In any case creatures will be a little more intelligent than just charging in. But creating creatures that can fight twitch style with players? Thats just not realistic. They might have simple patterns like range attacking from the farthest possible distance or small fast creatures trying to run if they get too damaged. To be honest though that can create a lot of problems. For instance loot and exp wise, if you are fighting multiple mobs and a lot of them get away, whats the gameplay there? That's why designers tend not to make creatures run. All it means is you waste time and lose rewards. Sure you could make a tracking thing, but what % of people really want to do that?
Use your imagination. Incorporate these behaviours to be more than just being harder for players.
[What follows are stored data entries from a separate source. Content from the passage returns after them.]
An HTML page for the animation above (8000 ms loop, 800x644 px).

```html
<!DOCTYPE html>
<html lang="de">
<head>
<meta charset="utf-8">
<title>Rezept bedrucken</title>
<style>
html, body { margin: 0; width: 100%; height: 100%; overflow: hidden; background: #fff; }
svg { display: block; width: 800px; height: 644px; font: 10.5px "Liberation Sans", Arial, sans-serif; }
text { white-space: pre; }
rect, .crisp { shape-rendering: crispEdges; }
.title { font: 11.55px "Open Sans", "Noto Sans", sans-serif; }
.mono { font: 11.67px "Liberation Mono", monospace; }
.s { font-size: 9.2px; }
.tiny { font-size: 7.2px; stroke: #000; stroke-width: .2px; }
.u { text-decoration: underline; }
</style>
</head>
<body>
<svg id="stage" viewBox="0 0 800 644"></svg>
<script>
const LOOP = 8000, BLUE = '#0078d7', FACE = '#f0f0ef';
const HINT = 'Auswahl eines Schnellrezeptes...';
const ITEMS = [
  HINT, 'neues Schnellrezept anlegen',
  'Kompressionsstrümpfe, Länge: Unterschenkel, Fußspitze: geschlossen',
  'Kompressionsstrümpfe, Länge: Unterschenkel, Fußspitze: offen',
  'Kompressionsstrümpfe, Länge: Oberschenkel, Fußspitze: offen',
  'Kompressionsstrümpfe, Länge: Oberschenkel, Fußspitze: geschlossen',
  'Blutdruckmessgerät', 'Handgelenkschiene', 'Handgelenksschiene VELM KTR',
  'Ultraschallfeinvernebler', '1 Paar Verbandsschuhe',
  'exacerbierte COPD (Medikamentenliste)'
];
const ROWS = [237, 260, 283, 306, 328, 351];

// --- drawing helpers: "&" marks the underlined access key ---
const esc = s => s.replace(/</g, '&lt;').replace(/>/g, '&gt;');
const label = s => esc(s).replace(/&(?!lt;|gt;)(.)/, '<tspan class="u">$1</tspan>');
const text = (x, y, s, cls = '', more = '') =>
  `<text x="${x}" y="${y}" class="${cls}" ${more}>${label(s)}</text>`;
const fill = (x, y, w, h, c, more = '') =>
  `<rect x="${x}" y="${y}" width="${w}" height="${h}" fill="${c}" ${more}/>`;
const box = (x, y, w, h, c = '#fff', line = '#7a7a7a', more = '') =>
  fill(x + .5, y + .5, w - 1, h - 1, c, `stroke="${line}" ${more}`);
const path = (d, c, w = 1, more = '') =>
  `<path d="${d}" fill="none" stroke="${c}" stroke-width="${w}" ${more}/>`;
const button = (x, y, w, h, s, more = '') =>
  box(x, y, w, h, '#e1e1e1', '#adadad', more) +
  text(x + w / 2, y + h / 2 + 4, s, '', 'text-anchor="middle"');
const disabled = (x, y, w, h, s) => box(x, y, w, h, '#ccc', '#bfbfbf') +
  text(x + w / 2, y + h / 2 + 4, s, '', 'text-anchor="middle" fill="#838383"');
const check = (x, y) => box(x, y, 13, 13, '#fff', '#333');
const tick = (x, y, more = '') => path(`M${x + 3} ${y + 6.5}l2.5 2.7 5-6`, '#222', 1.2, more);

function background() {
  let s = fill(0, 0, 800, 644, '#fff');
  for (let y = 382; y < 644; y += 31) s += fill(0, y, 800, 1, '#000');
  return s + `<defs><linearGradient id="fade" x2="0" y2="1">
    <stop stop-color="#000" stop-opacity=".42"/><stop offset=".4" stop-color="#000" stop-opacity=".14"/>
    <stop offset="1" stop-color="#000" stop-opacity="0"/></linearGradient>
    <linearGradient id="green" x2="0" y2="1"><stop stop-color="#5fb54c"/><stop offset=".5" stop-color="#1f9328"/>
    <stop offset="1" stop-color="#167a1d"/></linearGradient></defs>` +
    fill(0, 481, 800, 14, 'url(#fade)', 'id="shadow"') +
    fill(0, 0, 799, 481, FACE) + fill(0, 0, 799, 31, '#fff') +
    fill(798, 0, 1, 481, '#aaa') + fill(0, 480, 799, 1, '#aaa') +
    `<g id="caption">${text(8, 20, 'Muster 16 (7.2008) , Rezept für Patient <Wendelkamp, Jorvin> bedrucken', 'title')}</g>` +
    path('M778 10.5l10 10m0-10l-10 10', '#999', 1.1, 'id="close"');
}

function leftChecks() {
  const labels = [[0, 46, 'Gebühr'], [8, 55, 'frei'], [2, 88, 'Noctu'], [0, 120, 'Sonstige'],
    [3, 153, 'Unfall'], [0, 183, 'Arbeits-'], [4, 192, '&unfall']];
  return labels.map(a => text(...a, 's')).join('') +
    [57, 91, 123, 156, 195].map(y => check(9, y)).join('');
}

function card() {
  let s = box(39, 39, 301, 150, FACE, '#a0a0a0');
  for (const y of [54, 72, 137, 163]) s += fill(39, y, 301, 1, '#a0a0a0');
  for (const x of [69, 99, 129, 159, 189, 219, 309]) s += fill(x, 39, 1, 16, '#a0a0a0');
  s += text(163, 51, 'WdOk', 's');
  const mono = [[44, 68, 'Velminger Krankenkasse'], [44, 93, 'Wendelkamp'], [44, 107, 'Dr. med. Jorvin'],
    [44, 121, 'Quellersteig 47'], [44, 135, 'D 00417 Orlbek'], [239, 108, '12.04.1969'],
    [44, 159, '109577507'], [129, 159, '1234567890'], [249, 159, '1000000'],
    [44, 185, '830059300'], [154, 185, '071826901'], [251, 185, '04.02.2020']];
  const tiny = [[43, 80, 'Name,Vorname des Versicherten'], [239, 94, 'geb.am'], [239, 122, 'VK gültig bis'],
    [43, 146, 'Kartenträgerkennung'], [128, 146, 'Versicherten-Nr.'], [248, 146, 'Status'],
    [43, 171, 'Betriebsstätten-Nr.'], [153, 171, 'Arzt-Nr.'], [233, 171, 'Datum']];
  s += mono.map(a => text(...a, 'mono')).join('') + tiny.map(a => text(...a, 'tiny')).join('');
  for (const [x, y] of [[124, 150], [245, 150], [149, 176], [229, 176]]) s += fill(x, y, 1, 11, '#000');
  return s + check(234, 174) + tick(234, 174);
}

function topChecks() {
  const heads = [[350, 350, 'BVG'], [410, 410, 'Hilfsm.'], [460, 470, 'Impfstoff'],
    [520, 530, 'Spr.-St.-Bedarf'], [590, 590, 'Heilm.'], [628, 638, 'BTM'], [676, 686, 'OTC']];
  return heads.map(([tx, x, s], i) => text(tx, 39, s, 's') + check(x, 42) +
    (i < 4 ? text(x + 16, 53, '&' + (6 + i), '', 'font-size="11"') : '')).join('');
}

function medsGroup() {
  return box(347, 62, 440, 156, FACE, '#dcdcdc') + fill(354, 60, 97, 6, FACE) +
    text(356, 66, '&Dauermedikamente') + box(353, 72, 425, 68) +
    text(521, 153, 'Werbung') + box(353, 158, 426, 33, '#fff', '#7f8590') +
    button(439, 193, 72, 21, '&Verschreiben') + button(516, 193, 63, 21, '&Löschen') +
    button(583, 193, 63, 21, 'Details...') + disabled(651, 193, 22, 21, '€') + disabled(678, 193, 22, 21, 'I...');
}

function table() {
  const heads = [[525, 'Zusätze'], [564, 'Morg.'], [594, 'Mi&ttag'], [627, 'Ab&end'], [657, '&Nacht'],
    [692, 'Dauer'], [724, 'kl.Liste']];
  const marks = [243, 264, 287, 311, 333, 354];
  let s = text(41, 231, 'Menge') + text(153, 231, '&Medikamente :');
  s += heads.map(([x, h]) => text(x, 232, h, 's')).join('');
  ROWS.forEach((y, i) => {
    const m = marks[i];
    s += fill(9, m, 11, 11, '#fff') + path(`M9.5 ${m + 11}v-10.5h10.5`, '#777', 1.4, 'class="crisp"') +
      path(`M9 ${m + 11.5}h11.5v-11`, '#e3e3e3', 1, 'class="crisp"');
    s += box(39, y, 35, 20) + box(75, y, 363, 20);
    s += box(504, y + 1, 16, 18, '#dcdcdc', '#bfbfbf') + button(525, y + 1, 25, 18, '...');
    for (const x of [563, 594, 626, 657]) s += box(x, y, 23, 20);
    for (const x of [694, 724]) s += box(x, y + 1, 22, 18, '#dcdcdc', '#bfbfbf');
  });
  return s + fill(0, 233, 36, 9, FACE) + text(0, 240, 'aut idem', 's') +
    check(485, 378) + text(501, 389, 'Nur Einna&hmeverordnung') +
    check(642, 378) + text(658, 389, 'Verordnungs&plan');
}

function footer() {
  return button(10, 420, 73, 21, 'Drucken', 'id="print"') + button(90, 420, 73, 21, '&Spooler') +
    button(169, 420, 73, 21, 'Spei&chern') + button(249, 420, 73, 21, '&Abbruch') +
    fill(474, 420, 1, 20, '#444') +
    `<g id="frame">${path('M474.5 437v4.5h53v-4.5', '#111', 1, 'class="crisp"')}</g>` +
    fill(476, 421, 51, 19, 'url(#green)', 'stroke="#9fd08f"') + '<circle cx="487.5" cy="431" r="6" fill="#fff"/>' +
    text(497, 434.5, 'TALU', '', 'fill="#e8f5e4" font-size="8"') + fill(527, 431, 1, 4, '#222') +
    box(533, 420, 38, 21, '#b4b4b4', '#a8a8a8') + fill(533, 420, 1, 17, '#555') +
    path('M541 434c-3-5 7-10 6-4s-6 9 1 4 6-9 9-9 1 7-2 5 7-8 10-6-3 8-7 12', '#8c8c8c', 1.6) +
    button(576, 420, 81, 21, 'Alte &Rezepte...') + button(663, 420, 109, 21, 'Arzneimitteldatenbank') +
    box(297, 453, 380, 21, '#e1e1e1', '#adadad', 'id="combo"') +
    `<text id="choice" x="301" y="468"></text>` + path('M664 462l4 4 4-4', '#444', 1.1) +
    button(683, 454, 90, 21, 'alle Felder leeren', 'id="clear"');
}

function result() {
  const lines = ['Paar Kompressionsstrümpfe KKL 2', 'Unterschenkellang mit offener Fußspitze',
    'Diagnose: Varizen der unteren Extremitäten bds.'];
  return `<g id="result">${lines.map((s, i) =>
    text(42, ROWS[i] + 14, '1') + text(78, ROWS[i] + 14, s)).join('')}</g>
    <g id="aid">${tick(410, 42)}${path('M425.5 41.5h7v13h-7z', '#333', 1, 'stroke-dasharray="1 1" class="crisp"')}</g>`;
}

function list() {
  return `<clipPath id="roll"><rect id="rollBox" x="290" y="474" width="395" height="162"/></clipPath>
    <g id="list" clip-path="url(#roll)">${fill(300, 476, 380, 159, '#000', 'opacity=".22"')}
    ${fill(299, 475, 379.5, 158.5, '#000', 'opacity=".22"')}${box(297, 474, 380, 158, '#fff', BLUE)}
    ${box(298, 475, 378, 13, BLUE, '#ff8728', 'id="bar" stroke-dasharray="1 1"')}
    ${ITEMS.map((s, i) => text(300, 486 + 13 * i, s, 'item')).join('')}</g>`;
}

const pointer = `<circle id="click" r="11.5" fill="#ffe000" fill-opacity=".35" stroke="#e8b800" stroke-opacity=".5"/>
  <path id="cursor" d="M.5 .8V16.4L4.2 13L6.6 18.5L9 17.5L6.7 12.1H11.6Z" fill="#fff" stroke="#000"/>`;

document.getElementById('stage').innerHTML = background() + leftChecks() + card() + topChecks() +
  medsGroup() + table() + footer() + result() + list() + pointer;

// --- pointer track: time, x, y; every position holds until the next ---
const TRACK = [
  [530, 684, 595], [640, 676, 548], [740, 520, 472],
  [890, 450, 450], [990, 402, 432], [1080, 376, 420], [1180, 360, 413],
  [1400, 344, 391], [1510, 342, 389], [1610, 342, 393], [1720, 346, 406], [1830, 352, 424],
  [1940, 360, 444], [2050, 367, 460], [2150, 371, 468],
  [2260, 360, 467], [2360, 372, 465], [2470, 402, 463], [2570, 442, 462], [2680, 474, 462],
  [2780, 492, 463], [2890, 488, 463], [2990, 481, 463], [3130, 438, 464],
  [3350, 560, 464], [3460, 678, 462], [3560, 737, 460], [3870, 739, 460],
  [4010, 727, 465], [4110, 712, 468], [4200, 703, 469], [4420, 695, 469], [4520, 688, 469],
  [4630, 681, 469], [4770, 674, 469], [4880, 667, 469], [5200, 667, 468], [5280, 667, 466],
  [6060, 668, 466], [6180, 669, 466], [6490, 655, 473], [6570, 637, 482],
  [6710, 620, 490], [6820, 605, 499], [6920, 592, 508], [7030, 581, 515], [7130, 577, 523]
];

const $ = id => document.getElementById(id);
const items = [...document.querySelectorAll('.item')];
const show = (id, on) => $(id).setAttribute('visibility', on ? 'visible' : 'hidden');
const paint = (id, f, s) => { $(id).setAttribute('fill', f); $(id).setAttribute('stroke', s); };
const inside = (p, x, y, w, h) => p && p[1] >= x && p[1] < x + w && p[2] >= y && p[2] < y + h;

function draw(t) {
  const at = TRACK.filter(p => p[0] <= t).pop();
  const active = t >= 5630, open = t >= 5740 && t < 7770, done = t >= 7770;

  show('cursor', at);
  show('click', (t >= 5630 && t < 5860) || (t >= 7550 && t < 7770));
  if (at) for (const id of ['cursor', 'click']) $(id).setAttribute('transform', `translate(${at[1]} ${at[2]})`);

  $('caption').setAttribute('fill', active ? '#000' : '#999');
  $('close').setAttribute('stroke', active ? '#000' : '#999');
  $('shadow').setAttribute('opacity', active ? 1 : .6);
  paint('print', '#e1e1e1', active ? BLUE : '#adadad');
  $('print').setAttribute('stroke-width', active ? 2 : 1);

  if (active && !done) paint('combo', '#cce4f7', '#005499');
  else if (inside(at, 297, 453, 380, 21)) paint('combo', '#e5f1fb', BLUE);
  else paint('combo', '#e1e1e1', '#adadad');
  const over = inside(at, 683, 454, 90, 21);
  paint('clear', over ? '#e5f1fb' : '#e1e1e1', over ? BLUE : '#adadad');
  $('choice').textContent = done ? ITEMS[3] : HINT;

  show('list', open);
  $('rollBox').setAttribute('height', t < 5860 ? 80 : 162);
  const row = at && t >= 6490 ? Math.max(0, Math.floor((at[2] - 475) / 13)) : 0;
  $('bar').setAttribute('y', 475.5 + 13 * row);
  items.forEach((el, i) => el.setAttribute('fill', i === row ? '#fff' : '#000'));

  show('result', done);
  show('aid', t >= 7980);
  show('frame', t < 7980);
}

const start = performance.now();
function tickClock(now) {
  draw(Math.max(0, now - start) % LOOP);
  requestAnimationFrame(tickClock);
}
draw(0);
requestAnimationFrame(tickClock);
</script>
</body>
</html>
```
Also if something is harder, then you can increase the rewards.
Your evaluation with trouble with loot and xp is based on the "old world" where you advance by killing near stationary evenly distributed creatures.
Use these behaviours to make some targets hard to get. To succesfully take them out, you need some special tactic, often in cooperation with other players. The potential rewards would be so that players want to take these out. There will still be easy targets, but they won't offer much of a reward.
Preventing high reward targets from escaping would be a big part of succesfully getting rewards, while tracking them down would be an optional plan B. They could be easier to catch after chasing them away once, but you waste time. The reward could also be something else than regular foes. You may have to face regular foes on the way though. In Tracking down a rich resource site you may discover that a group of npc's is alreay extracting them. The most powerful foes are in the group that carries resources back to base. Striking when they are gone is a good idea, but if you are discovered, they won't leave.
The problem is that if we are trying to make more realistic creature behavior we have a problem with rpg systems period. For instance in many real world fights you need to get that one shot in and its a kill. RPGs involve incrementally lowering a health point value. If a wolf fought a human in real its all about who gets that critical lethal hit in first. More realistic behavior can't exist in a vacuum. A lot of the "real world" animal behavior is all about things that work like real world fights. There is none of this healing shit that happens in RPGs. Darting in for a hit, running back, wearing people down, it just doesn't work in a game where the corresponding results of the actions don't exist. Normally realism wouldn't be our primary consideration in designing a game but the point of changing mob behavior would be to make it more animal like, in other words more real, so in this case objection from reality is viable. Unless creatures have healing and ranged power to compete with the kind that the players have it is in their best interests to stay right by you and keep hitting you if they want to win.
In regards to just running away when too badly damaged, there are limited ways we can deal with that from a player perspective. Given enough health as long as you can't box the creature in it can escape and how are you going to follow it? Would a fleeing creature leave clues? What clues? Would it be the same for each creature? Would their just be a tracking skill? How would it level? How would it decide if you lost the creature? Its just not realistic to code that.